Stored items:

□ □ □ □ □

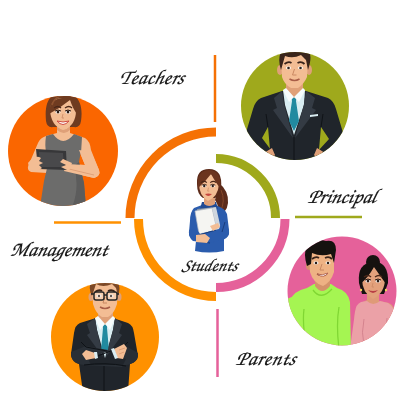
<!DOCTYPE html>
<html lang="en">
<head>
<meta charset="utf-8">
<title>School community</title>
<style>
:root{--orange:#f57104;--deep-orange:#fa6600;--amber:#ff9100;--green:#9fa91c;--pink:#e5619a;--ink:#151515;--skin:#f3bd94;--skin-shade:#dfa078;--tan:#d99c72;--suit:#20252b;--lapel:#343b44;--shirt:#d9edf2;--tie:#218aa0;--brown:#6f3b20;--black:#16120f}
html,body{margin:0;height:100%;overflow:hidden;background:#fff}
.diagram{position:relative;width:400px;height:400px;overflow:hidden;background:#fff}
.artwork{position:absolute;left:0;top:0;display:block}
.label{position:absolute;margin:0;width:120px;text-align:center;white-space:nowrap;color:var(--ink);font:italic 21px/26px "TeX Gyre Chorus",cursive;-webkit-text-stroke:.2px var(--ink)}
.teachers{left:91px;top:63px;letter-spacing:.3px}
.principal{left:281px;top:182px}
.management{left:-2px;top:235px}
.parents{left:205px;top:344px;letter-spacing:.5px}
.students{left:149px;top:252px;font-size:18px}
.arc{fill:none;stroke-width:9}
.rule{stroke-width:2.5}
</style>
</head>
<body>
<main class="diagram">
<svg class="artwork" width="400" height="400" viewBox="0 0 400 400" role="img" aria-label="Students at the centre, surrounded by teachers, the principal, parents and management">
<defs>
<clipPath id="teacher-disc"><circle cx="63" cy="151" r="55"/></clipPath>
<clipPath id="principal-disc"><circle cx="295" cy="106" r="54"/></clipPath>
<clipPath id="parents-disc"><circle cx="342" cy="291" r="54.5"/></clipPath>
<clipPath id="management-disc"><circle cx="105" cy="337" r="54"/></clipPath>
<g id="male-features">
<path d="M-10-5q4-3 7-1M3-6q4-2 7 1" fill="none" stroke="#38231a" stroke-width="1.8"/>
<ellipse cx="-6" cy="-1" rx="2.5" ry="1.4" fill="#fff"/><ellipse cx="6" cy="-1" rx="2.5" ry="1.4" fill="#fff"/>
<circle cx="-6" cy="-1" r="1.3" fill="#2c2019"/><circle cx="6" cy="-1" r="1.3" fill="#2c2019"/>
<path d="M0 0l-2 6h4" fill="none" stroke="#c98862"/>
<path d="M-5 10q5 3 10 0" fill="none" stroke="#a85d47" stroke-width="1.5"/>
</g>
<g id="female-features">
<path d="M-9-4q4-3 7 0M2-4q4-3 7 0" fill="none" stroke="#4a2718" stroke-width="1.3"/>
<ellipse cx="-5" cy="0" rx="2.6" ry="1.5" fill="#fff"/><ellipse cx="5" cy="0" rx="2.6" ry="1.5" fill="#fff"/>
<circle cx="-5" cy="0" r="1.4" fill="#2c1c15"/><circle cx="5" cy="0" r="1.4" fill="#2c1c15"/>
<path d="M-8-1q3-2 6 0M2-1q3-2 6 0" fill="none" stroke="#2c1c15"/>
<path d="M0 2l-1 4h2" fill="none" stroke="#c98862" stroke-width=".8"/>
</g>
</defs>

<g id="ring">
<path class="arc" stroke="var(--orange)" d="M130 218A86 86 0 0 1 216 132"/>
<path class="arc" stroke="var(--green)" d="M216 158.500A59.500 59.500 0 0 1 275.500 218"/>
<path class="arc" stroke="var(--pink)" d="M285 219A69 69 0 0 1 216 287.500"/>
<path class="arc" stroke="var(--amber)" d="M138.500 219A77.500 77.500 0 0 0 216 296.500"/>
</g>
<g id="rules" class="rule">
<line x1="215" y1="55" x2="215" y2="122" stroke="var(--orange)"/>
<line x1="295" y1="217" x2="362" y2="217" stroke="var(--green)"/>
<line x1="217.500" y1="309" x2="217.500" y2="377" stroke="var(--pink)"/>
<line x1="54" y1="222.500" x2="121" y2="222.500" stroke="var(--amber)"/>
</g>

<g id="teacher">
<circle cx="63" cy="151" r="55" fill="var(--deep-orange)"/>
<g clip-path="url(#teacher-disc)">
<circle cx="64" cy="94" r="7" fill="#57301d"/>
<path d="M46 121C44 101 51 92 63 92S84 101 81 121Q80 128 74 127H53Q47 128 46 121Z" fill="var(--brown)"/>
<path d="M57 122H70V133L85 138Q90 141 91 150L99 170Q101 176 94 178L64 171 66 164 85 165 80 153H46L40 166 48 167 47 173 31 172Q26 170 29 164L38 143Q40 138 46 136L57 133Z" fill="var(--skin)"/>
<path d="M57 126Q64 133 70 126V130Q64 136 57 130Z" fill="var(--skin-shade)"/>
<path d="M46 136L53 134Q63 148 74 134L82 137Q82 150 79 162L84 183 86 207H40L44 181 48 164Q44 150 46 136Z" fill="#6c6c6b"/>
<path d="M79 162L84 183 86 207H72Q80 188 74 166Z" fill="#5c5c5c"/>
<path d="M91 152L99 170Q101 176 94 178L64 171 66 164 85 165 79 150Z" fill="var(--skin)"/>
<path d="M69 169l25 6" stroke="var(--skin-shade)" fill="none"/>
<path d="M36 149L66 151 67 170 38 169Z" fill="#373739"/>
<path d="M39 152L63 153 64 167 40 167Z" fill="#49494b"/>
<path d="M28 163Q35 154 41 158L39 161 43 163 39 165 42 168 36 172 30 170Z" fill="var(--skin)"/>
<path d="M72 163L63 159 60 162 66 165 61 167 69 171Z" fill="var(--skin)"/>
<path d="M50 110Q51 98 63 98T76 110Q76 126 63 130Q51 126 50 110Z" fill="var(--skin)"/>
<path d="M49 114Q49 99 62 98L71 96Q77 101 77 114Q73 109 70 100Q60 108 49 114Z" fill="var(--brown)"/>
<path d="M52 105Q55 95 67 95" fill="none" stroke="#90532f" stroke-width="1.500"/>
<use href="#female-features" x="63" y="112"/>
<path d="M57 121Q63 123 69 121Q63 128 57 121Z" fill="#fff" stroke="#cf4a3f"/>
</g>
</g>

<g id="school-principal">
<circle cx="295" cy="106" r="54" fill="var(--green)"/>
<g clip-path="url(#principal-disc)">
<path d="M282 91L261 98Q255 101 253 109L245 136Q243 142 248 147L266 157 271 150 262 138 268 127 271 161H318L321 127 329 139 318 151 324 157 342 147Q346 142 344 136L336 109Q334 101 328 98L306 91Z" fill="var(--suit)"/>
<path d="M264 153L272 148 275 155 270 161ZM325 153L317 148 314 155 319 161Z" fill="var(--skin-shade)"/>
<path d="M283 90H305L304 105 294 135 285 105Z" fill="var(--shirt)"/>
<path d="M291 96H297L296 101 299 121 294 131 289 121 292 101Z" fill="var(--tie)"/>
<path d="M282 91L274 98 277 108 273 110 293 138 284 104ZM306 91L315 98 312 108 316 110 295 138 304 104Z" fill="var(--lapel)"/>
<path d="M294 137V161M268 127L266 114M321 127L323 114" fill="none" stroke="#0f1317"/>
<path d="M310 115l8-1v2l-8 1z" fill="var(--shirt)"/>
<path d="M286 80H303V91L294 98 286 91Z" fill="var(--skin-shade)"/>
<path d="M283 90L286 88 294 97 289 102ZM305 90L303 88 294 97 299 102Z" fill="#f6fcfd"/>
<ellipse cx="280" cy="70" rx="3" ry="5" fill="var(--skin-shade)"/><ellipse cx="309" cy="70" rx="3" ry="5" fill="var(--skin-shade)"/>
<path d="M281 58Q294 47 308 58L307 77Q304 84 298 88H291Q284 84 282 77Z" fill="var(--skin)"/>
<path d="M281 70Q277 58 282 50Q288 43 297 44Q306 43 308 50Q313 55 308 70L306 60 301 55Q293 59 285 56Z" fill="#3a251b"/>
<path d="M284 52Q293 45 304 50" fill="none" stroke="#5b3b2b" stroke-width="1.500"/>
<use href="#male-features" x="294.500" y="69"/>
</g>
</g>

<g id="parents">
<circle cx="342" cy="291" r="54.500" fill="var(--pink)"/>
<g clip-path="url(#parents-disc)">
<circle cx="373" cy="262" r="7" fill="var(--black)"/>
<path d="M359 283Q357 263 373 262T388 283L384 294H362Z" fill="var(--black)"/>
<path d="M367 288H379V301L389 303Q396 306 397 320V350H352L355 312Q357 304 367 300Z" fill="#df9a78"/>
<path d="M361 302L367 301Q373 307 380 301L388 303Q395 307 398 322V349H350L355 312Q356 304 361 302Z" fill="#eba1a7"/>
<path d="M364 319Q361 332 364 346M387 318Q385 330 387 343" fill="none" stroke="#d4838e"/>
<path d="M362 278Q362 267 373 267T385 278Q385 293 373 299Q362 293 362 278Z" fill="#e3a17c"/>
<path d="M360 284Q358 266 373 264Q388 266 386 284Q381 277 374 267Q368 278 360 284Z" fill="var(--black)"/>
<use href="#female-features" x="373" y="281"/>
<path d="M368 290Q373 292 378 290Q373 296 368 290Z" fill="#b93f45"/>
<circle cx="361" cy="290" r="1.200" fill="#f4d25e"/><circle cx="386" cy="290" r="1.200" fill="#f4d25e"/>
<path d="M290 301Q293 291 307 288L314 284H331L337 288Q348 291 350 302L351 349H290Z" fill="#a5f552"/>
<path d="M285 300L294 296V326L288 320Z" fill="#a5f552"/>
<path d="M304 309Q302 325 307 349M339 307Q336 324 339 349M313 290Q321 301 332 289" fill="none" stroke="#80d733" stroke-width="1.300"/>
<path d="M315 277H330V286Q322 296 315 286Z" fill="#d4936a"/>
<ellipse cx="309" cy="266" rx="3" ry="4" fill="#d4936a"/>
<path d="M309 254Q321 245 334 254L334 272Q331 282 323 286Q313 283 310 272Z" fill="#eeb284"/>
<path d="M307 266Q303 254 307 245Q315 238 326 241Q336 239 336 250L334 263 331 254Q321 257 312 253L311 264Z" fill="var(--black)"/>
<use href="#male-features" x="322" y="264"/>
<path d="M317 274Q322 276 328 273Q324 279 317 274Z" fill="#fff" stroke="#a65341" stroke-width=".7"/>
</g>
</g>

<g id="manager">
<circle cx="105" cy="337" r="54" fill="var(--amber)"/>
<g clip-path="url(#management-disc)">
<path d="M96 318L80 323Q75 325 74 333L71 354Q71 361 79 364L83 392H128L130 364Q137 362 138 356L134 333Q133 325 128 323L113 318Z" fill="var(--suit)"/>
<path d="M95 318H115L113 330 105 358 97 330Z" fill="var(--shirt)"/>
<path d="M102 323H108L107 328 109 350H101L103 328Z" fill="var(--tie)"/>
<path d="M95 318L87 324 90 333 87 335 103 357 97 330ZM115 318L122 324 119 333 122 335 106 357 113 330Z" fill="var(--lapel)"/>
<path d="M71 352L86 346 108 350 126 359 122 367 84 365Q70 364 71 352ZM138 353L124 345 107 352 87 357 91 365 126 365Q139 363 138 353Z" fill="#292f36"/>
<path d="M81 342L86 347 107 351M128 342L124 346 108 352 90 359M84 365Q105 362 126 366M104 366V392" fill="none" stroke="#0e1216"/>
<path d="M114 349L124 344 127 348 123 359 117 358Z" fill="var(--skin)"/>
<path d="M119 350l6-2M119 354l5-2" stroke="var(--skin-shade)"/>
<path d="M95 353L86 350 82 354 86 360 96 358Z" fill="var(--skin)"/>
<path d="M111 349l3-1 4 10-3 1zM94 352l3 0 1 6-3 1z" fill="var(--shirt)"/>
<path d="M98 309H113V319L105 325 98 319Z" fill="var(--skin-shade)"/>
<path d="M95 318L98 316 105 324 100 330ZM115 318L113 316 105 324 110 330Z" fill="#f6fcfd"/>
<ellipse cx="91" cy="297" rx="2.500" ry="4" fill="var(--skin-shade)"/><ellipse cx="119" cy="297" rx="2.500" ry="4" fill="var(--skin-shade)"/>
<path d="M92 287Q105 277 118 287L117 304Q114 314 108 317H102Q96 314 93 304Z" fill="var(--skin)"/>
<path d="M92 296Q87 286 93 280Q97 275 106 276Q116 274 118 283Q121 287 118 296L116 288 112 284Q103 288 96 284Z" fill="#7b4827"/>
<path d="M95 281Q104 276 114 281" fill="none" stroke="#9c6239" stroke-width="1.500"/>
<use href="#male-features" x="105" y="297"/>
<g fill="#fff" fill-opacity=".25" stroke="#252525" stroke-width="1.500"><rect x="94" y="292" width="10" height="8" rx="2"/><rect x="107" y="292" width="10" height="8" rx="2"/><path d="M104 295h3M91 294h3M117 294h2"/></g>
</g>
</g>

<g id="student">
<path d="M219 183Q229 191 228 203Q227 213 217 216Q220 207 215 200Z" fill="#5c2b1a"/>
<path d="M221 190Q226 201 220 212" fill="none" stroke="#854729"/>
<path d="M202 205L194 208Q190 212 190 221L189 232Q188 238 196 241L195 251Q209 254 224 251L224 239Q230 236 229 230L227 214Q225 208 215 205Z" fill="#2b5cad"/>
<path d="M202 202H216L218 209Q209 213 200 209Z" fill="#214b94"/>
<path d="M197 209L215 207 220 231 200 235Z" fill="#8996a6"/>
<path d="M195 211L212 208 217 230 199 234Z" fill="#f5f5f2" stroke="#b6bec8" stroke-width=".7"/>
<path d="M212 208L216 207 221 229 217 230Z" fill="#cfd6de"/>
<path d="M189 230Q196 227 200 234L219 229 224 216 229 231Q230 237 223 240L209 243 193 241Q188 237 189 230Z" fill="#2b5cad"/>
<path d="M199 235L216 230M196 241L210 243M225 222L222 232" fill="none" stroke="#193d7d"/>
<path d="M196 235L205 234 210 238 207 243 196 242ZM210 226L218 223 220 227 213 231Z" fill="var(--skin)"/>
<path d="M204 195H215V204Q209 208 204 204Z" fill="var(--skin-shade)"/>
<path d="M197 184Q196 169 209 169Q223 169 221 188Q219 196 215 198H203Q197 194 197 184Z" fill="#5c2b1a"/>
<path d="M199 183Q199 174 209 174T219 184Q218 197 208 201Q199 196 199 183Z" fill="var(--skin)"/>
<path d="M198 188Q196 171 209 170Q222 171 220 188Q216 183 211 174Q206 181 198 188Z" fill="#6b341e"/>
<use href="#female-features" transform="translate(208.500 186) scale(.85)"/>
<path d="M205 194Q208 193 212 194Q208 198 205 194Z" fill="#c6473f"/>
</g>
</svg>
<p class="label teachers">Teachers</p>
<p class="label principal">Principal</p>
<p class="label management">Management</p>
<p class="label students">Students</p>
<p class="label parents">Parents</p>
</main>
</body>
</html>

□ □ □ □ □

Goal of the exercise: From the entries, give the number of lines where the string "brown" is found, and nothing else.

Answer to the exercise: 3